  • Pelicans star Zion Williamson cleared to return without any restrictions Pelicans star Zion Williamson cleared to return without any restrictions

    Zion Williamson has been cleared to return to play without any restrictions.

    The New Orleans Pelicans star did not play a single game this season due to a foot fracture as his team reached the playoffs through the play-in tournament, before losing 4-2 to the Phoenix Suns in the first round.

    Williamson has been troubled by fitness issues throughout his NBA career, and the former first overall pick returned to full team activities in late November, only to suffer further setbacks.

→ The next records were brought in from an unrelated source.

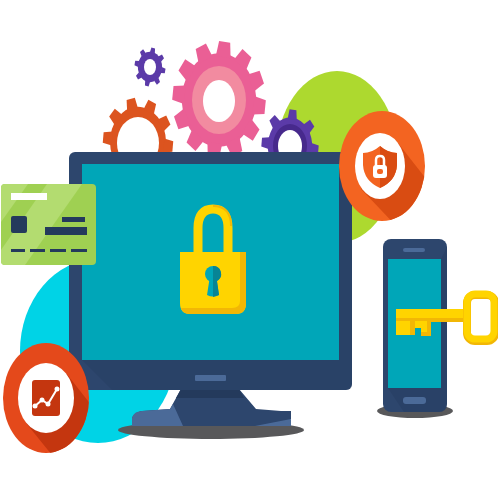
<!DOCTYPE html>
<html lang="en">
<head>
<meta charset="utf-8">
<title>Data security illustration</title>
<style>
:root {
  --navy: #2d466d; --navy-dark: #243a5c; --steel: #4b6a98;
  --teal: #00a6b8; --cyan: #00d3e6; --lime: #add92f;
  --card: #9fd052; --card-light: #b3dc70;
  --pink: #ea5f95; --rose: #f28ba0; --orange: #dc541f; --purple: #5b3aa8; --violet: #47298c;
  --badge: #f36421; --badge-shade: #d94c12; --red: #e4491b; --red-shade: #c4360f;
  --yellow: #ffd400; --gold: #f2b705; --shadow: #58585a;
}
html, body { margin: 0; background: #fff; overflow: hidden; }
svg { display: block; width: 498px; height: 498px; }
.white { fill: #fff; }
.navy { fill: var(--navy); }
.navy-dark { fill: var(--navy-dark); }
.steel { fill: var(--steel); }
.teal { fill: var(--teal); }
.yellow { fill: var(--yellow); }
.gold { fill: var(--gold); }
.shadow { fill: var(--shadow); }
</style>
</head>
<body>
<svg viewBox="0 0 498 498" role="img" aria-label="Locked computer, phone with key, bank card and gears">
  <defs>
    <path id="tooth" d="M-8-37L-6-50H6L8-37Z"/>
    <g id="tooth-pair"><use href="#tooth"/><use href="#tooth" transform="rotate(180)"/></g>
    <g id="gear-12">
      <circle r="40"/>
      <use href="#tooth-pair"/>
      <use href="#tooth-pair" transform="rotate(30)"/>
      <use href="#tooth-pair" transform="rotate(60)"/>
      <use href="#tooth-pair" transform="rotate(90)"/>
      <use href="#tooth-pair" transform="rotate(120)"/>
      <use href="#tooth-pair" transform="rotate(150)"/>
    </g>
    <g id="gear-8">
      <circle r="39"/>
      <use href="#tooth-pair"/>
      <use href="#tooth-pair" transform="rotate(45)"/>
      <use href="#tooth-pair" transform="rotate(90)"/>
      <use href="#tooth-pair" transform="rotate(135)"/>
    </g>
    <g id="gear-10">
      <circle r="40"/>
      <use href="#tooth-pair"/>
      <use href="#tooth-pair" transform="rotate(36)"/>
      <use href="#tooth-pair" transform="rotate(72)"/>
      <use href="#tooth-pair" transform="rotate(108)"/>
      <use href="#tooth-pair" transform="rotate(144)"/>
    </g>
    <clipPath id="card-clip"><rect x="1" y="184" width="95" height="81" rx="4"/></clipPath>
    <clipPath id="shield-badge-clip"><ellipse cx="382" cy="166" rx="43" ry="55"/></clipPath>
    <clipPath id="chart-badge-clip"><ellipse cx="46" cy="398" rx="43" ry="55"/></clipPath>
  </defs>

  <g id="backdrop">
    <ellipse cx="337" cy="157" rx="61" ry="86" fill="var(--lime)"/>
    <ellipse cx="98" cy="351" rx="78" ry="92" fill="var(--cyan)"/>
  </g>

  <g id="gears">
    <g transform="translate(150 67) scale(.31 .39)" fill="var(--purple)"><use href="#gear-8" transform="rotate(12)"/></g>
    <ellipse class="white" cx="150" cy="67" rx="6" ry="8"/>
    <g transform="translate(138 142) scale(.7 .88)" fill="var(--orange)"><use href="#gear-10" transform="rotate(-12)"/></g>
    <ellipse class="white" cx="138" cy="143" rx="21" ry="26"/>
    <g transform="translate(290 146) scale(.57 .73)" fill="var(--purple)"><use href="#gear-8" transform="rotate(6)"/></g>
    <ellipse cx="290" cy="146" rx="17" ry="22" fill="var(--violet)"/>
    <ellipse class="white" cx="290" cy="146" rx="12" ry="16"/>
    <g transform="translate(219 100) scale(.93 1.17)" fill="var(--pink)"><use href="#gear-12" transform="rotate(7)"/></g>
    <ellipse cx="219" cy="100" rx="27" ry="34" fill="var(--rose)"/>
    <ellipse class="white" cx="219" cy="101" rx="16" ry="21"/>
  </g>

  <g id="monitor">
    <ellipse class="shadow" cx="211" cy="430" rx="93" ry="9"/>
    <path class="steel" d="M132 426V420Q132 413 142 411H281Q291 413 291 420V426Z"/>
    <path class="navy" d="M132 426V420Q132 413 142 411L170 409 181 389H239L256 409 281 411H291V419L255 426Z"/>
    <path class="steel" d="M132 426V418Q133 412 142 411L170 409 173 404 183 426Z"/>
    <path class="navy-dark" d="M181 389H239L244 398H176Z"/>
    <rect class="navy" x="69" y="152" width="283" height="238" rx="6"/>
    <path class="navy-dark" d="M339 164V360H82L112 390H346Q352 390 352 384V158Z" opacity=".35"/>
    <rect class="teal" x="82" y="164" width="257" height="196"/>
    <rect class="steel" x="195" y="375" width="31" height="6" rx="1"/>
  </g>

  <g id="padlock">
    <path d="M198 255V228Q198 209 213 209T228 228V255" fill="none" stroke="var(--yellow)" stroke-width="9"/>
    <path d="M231 226Q231 206 213 206" fill="none" stroke="var(--gold)" stroke-width="2"/>
    <path class="yellow" d="M180 252H246V303Q246 314 236 314H190Q180 314 180 303Z"/>
    <path class="gold" d="M240 252H246V303Q246 314 236 314H190Q183 314 181 308H232Q240 308 240 301Z"/>
    <circle class="teal" cx="213" cy="274" r="8"/>
    <path class="teal" d="M210 276H216L219 295Q213 298 207 295Z"/>
    <path d="M213 266A8 8 0 0 1 217 281L219 295 213 297Z" fill="#078495"/>
  </g>

  <g id="bank-card">
    <rect x="1" y="184" width="95" height="81" rx="4" fill="var(--card)"/>
    <g clip-path="url(#card-clip)" fill="var(--card-light)">
      <path d="M1 184H28L1 222Z"/>
      <path d="M47 184H82L25 265H1V250Z"/>
    </g>
    <rect class="white" x="11" y="193" width="36" height="7"/>
    <rect class="navy-dark" x="11" y="216" width="16" height="17" rx="2"/>
    <path class="navy-dark" d="M62 217H85V222H62ZM45 227H87V235H45ZM11 249H25V252H11ZM30 249H45V252H30ZM50 249H66V252H50ZM71 249H87V252H71Z"/>
  </g>

  <g id="shield-badge">
    <ellipse cx="382" cy="166" rx="43" ry="55" fill="var(--badge)"/>
    <path clip-path="url(#shield-badge-clip)" d="M398 143L430 184V230H400L361 189Z" fill="var(--badge-shade)"/>
    <ellipse class="white" cx="380" cy="166" rx="25" ry="33"/>
    <path d="M380 146Q388 153 397 153V165Q396 181 380 188Q364 181 363 165V153Q372 153 380 146Z" fill="var(--badge)"/>
    <path d="M380 146Q388 153 397 153V165Q396 181 380 188Z" fill="var(--badge-shade)"/>
    <path d="M376 166V160Q376 156 380 156T384 160V166" fill="none" stroke="#fff" stroke-width="2.5"/>
    <rect class="white" x="373" y="165" width="14" height="13" rx="3"/>
    <rect x="377" y="169" width="6" height="5" rx="2" fill="var(--badge)"/>
  </g>

  <g id="chart-badge">
    <ellipse cx="46" cy="398" rx="43" ry="55" fill="var(--red)"/>
    <path clip-path="url(#chart-badge-clip)" d="M66 373L95 410V460H56L26 423Z" fill="var(--red-shade)"/>
    <ellipse class="white" cx="46" cy="398" rx="28" ry="35"/>
    <rect x="32" y="380" width="28" height="36" rx="3" fill="var(--red-shade)"/>
    <path d="M35 406L42 400 48 404 57 389" fill="none" stroke="#fff" stroke-width="2"/>
    <g class="white"><circle cx="35" cy="406" r="2.5"/><circle cx="42" cy="400" r="2.5"/><circle cx="48" cy="404" r="2.5"/><circle cx="57" cy="389" r="2.5"/></g>
  </g>

  <g id="phone">
    <ellipse class="shadow" cx="415" cy="411" rx="38" ry="7"/>
    <rect class="navy" x="383" y="239" width="64" height="173" rx="8"/>
    <path class="navy-dark" d="M441 259V388H388L404 412H439Q447 412 447 404V247Z" opacity=".4"/>
    <rect class="teal" x="388" y="259" width="53" height="129"/>
    <rect class="steel" x="403" y="248" width="22" height="4" rx="2"/>
    <rect class="steel" x="403" y="397" width="23" height="7" rx="3"/>
  </g>

  <g id="key">
    <path class="yellow" d="M396 309H466V321H431V336H421V328H415V335H396Z"/>
    <path class="gold" d="M396 318H466V322H431V336H421V332H427V321H415V335H410V321H396Z"/>
    <rect x="467" y="295" width="28" height="46" rx="8" fill="none" stroke="var(--gold)" stroke-width="8"/>
    <rect x="467" y="294" width="27" height="45" rx="8" fill="none" stroke="var(--yellow)" stroke-width="7"/>
  </g>
</svg>
</body>
</html>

    However, the Pelicans confirmed on Thursday that the 21-year-old is finally able to return without restrictions, saying via a statement: "The New Orleans Pelicans announced today that recent imaging of Zion Williamson's right fifth metatarsal showed continued improvement.

    "Williamson has been cleared in his return to play progression without any restrictions."

    In the 2020-21 season, Williamson averaged 27.0 points and 7.2 rebounds from 61 games, and scored more than 20 in each of his last 15 games before getting injured just over a year ago.

    Williamson is eligible for a five-year, $181million max rookie extension ahead of the 2022-23 season, and he will not think twice if that offer comes from the Pelicans, recently saying: "Of course, I couldn't sign it fast enough."

© 2022 SportsMaxTV All Rights Reserved.